Many of the teachers doing the most elaborate globally connected projects are anomalies in their schools. They are individually invested in helping students develop global competencies and have taken on the extra work of connecting with international educators interested in Skyping or finding education-based programs that include a global dimension. Not all teachers have the inclination or time to do that legwork.
There are several organizations working to smooth the way for schools that value global projects. One such company, Level Up Village, focuses on providing science, technology, engineering and math (STEM) content through an online platform that also connects U.S. classrooms to those abroad. The founder and CEO, Amy McCooe, realized that kids in Kenya were learning about electricity at the same time as kids in the U.S. She saw the curricular connection as an opportunity to create connections between U.S. students and international students.
Kids are partnered up and each week they upload videos talking about the issues in their own communities. They start off by sharing personal details, but eventually end up communicating about what they’re learning and how it is connected to issues in their local communities. In the model, the U.S. schools pay $55 per student for the service, and part of that fee goes to the partner school to pay for the technology and curriculum there.
The Level Up Village program intentionally includes introductory online courses for teachers to help them increase their own global competency before being asked to teach it to students. The course talks about equity and empathy, emphasizing that respect is conveyed differently in different cultures. They talk about how important it is for students to learn to say their partners’ names correctly and how different body language cues might be misunderstood.
Carrie Brown teaches English and History to sixth-graders at Girls Academic Leadership Academy (GALA), an all-girls STEM school in Los Angeles Unified School District. When her principal said they would be using Level Up Village, she was initially skeptical. As a 27-year veteran teacher she doesn’t like being told how to run her class, but she checked it out with an open mind and decided it was worth a try.

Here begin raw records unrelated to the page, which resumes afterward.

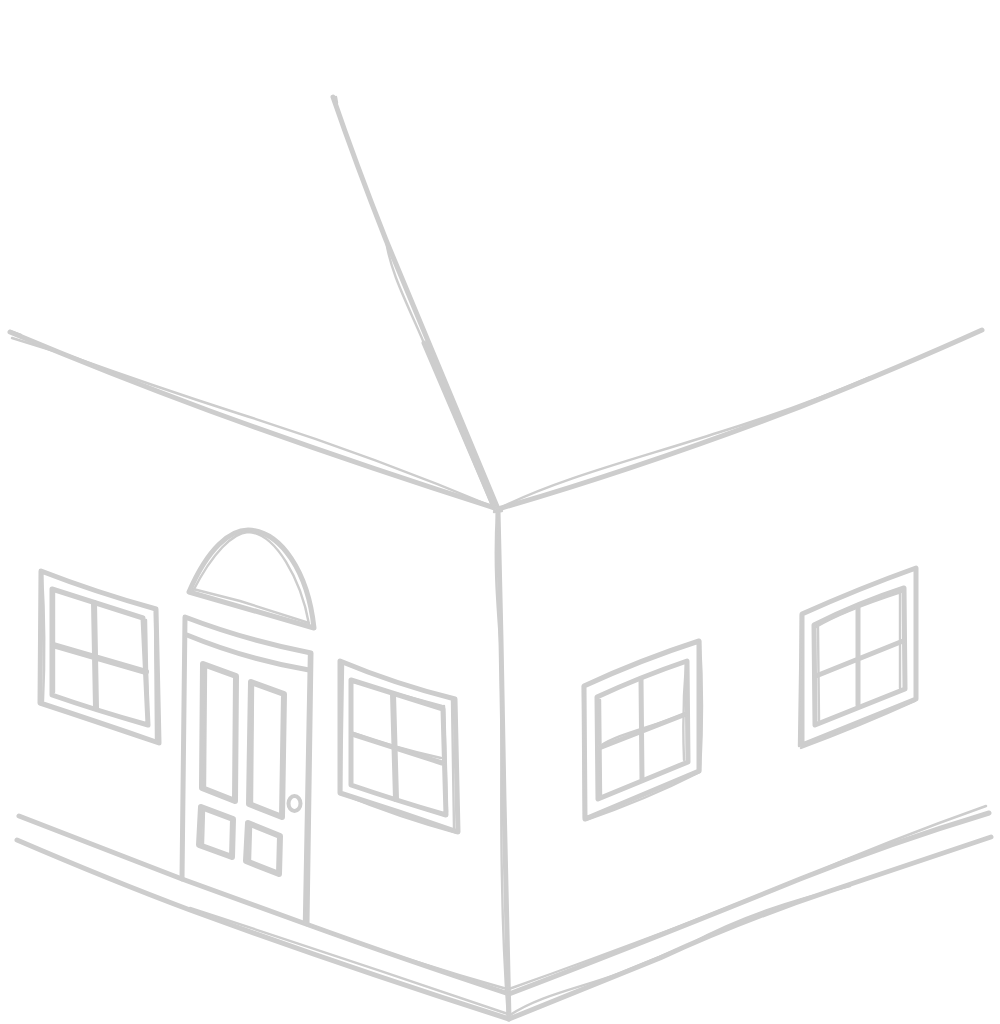
<!DOCTYPE html>
<html lang="en">
<head>
<meta charset="utf-8">
<title>House corner sketch</title>
<style>
:root { --paper: #ffffff; --pencil: #cdcdcd; }
html, body { margin: 0; background: var(--paper); overflow: hidden; }
.house { display: block; width: 1000px; height: 1024px; }
.stroke { fill: none; stroke: var(--pencil); stroke-width: 5; stroke-linecap: round; stroke-linejoin: round; }
.heavy { stroke-width: 6; }
.thin { stroke-width: 2.4; }
</style>
</head>
<body>
<svg class="house" viewBox="0 0 1000 1024" role="img" aria-label="Line sketch of a house seen from its corner">
  <g id="roof" class="stroke">
    <path d="M333 97Q356 164 386 240L498 509"/>
    <path class="thin" d="M336 97L337 103M386 240C390 272 408 305 424 343L493 508"/>
    <path d="M424 343L495 509"/>
    <path d="M10 332Q110 374 210 411Q350 462 498 509"/>
    <path class="thin" d="M12 338L70 356Q150 385 240 414Q370 455 496 508M10 331L21 335"/>
    <path d="M498 509Q640 468 800 407Q900 367 982 330"/>
    <path class="thin" d="M500 508C560 478 640 458 720 432Q800 407 870 377"/>
    <path class="thin" d="M494 512L502 511"/>
  </g>

  <g id="corner" class="stroke">
    <path d="M498 511L501 640L504 800L509 1019"/>
    <path class="thin" d="M497 512C494 560 497 600 500 640C503 700 500 800 502 880Q503 950 508 1018"/>
  </g>

  <g id="foundation" class="stroke">
    <path d="M19 816L182 879L306 924Q400 958 509 994"/>
    <path class="thin" d="M306 924Q410 962 507 989"/>
    <path d="M17 840Q110 880 190 910Q340 965 509 1019"/>
    <path class="thin" d="M190 908Q350 960 508 1014"/>
    <path d="M509 994Q640 944 800 879Q890 843 989 813"/>
    <path class="thin" d="M509 989Q590 960 680 926L800 879Q890 840 986 806"/>
    <path d="M509 1019L660 958Q740 921 830 891L991 837"/>
    <path class="thin" d="M510 1015C540 995 580 988 620 973L690 944C740 917 790 901 850 886"/>
  </g>

  <g id="fanlight" class="stroke">
    <path d="M189 592C208 548 230 530 248 530C281 531 308 572 314 628Z"/>
    <path class="thin" d="M193 591C213 552 233 533 248 532C276 533 301 580 309 624M193 589L240 601L309 623"/>
  </g>

  <g id="door" class="stroke">
    <path d="M182 879L185 617Q245 640 311 653L307 924"/>
    <path d="M187 635Q245 659 309 670"/>
    <path class="thin" d="M309 655L304 922"/>
    <path class="heavy" d="M203 664L236 676L235 801L202 788Z"/>
    <path class="heavy" d="M251 682L284 694L282 817L249 804Z"/>
    <path class="heavy" d="M201 807L233 819L232 857L199 845Z"/>
    <path class="heavy" d="M248 823L280 836L279 874L246 861Z"/>
    <path class="thin" d="M206 667L205 786M253 685L252 803M204 810L203 844M251 827L250 860"/>
    <ellipse cx="294.500" cy="803.500" rx="6" ry="7.500" stroke-width="4"/>
  </g>

  <g id="window-left" class="stroke">
    <path d="M41 571Q95 592 156 609L159 743Q95 721 40 703Z"/>
    <path class="thin" d="M42 572Q46 640 43 701M155 612L156 740"/>
    <path d="M52 589L143 618L148 725Q95 710 52 695Z"/>
    <path class="thin" d="M54 592L54 692M146 620L148 720"/>
    <path class="heavy" d="M94 603L96 708M53 645L146 672"/>
  </g>

  <g id="window-by-door" class="stroke">
    <path d="M340 661Q395 684 455 699L458 832Q400 812 340 793Z"/>
    <path class="thin" d="M343 665L341 791M452 701L454 829M342 794Q400 818 457 833"/>
    <path d="M351 680L443 709L446 815Q395 800 351 785Z"/>
    <path class="thin" d="M444 706L447 812M354 682L442 706"/>
    <path class="heavy" d="M393 694L396 799"/>
    <path d="M352 734L442 763"/>
    <path class="thin" d="M353 733Q395 748 441 758"/>
  </g>

  <g id="window-right-wall" class="stroke">
    <path d="M584 686Q640 660 699 641L699 771L585 819Z"/>
    <path class="thin" d="M583 686L584 818M700 641Q704 705 700 772Q645 800 586 820"/>
    <path d="M597 697Q640 677 687 661L688 762L598 799Z"/>
    <path class="thin" d="M600 700L601 795M686 664Q682 710 684 760"/>
    <path d="M641 679L642 779M599 748L686 714"/>
    <path class="thin" d="M600 746C620 733 650 728 686 713"/>
  </g>

  <g id="window-far-right" class="stroke">
    <path d="M802 614Q860 588 916 568L916 699L802 745Z"/>
    <path class="thin" d="M801 615L799 746M801 748Q860 726 915 701"/>
    <path d="M814 625Q858 603 904 588L905 689L815 725Z"/>
    <path class="thin" d="M818 626L819 720M900 590L900 688M816 627Q840 612 901 592"/>
    <path d="M858 606L858 705M816 676L903 641"/>
  </g>
</svg>
</body>
</html>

“I did not expect to love it as much as I did,” Brown said. She doesn’t feel particularly tech-savvy, but found the three hours of introductory work provided by the program sufficiently prepared her. She can’t imagine doing all the work to find a partner class in Kenya, ensure the quality of the videos, enlist translation services and make sure the experience drives toward academic goals.

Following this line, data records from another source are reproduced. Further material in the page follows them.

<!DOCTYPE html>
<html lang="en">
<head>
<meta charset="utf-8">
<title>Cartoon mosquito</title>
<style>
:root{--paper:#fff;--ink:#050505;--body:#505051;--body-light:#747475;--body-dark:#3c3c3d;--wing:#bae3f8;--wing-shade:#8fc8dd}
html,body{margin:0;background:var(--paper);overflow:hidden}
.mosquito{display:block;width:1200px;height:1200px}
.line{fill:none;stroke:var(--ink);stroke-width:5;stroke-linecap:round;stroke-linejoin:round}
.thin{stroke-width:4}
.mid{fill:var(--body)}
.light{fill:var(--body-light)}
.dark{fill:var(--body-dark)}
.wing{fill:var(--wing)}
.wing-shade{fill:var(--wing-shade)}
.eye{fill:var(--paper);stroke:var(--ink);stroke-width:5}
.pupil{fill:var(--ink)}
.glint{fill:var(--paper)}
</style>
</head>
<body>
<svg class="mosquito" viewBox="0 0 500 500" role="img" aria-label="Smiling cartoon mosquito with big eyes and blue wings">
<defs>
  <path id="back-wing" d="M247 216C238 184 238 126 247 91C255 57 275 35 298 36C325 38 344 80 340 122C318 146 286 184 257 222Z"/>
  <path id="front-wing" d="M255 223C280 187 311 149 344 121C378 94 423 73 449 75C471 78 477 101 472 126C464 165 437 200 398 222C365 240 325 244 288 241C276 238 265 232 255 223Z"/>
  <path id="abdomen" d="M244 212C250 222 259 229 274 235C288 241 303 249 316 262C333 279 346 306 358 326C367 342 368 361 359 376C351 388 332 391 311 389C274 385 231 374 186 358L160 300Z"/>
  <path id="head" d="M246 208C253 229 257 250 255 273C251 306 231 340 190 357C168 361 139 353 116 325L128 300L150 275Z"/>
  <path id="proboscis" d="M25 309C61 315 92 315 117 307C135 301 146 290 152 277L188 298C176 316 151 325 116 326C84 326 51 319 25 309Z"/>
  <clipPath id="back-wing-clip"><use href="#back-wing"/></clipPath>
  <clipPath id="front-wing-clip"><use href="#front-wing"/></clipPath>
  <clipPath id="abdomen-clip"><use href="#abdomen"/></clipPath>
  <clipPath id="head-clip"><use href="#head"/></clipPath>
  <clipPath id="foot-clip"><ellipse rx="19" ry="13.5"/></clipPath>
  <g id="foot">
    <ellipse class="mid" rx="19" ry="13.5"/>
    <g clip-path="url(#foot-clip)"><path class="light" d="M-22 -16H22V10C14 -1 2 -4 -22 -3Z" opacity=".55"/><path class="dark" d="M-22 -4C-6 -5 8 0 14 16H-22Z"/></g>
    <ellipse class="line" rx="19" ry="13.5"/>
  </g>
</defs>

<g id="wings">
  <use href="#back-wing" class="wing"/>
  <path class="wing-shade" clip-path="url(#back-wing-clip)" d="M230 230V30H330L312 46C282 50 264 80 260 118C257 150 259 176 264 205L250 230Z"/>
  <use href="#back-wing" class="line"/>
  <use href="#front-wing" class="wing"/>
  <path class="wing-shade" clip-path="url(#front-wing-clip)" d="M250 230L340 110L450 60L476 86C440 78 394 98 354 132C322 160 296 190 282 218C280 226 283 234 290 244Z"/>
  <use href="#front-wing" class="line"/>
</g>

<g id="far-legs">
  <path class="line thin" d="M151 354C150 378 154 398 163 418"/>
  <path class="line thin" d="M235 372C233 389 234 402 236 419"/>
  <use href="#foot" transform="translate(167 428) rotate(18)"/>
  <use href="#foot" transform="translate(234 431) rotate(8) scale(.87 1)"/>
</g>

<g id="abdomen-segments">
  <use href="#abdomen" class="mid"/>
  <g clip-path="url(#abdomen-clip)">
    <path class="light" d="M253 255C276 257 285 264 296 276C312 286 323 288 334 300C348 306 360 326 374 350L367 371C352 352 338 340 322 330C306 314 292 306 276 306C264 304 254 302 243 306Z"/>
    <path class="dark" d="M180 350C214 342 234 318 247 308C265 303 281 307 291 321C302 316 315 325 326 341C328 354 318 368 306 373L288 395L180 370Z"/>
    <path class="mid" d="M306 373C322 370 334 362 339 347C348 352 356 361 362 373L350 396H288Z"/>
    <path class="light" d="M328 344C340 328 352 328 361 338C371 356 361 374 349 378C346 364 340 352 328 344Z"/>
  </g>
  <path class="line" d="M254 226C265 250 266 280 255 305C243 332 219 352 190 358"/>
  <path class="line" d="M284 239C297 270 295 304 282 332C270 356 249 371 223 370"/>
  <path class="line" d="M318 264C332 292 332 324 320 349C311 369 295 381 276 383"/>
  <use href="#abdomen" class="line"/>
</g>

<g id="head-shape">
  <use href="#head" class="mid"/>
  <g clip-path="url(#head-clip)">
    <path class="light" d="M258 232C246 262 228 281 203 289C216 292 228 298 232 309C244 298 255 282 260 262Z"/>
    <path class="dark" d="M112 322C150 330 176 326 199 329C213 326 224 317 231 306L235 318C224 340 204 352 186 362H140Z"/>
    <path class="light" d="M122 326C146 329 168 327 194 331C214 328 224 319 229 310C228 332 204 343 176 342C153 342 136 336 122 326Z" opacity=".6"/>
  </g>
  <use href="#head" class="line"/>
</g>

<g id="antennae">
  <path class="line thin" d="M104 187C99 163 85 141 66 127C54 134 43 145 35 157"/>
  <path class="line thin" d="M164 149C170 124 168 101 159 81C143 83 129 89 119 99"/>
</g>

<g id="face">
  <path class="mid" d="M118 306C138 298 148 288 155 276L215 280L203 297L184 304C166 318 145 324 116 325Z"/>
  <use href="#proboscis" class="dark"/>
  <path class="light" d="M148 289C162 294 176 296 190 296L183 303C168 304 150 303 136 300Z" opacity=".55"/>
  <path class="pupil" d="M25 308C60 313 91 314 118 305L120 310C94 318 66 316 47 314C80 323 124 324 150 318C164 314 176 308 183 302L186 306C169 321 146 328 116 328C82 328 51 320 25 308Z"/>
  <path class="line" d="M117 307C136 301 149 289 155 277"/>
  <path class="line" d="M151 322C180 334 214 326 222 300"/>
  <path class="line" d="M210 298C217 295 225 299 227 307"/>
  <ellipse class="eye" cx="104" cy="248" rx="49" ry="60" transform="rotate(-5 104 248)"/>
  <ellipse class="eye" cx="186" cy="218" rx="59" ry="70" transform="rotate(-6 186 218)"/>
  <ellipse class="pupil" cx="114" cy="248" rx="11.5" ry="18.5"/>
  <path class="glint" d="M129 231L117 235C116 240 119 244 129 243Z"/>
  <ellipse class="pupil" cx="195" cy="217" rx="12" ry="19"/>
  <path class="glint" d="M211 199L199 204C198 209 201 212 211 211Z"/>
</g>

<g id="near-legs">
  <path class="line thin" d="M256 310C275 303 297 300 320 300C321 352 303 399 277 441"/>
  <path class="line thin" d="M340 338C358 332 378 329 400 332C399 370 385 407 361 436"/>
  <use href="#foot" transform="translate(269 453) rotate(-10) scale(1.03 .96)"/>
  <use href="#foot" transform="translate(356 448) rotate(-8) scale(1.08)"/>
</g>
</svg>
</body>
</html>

“I liked that [my students] were very independent,” Brown said. “I loved the interactions. I liked the self-directed projects.” She liked that the curriculum was flexible enough that she could spend a lot or a little time on it each week. Like many teachers, she’s careful what she spends class time on, but found the conversations, revelations and enthusiasm of this international partnership to be well worth the time investment.
While many Level Up Village courses focus on STEM, they also have a course on leadership taught through Malala Yousafzai’s autobiography “I Am Malala: The Girl Who Stood Up for Education and Was Shot by the Taliban.” Reading the book and talking about it with girls in Kenya upended some of the preconceived notions students held — like the assumption that everyone gets to go to school for free.
One student’s partner didn’t upload a video by the deadline. When Brown inquired, she found out that the girl was no longer in school because her parents couldn’t pay the school fees. That prompted an important discussion in Brown’s class. And students took the experience home to their families as well. Brown says it’s the first time in her career that she got emails from parents about the engaging, lively discussions they were having over dinner about school.
While teachers continue to discern the most impactful ways to use technology in classrooms, one fact is inarguable: Technology makes the world smaller. Teachers can find inspiration in the work of colleagues across the world and students can learn together. That powerful capacity can bring new dimensions to classroom learning when leveraged by a skillful teacher.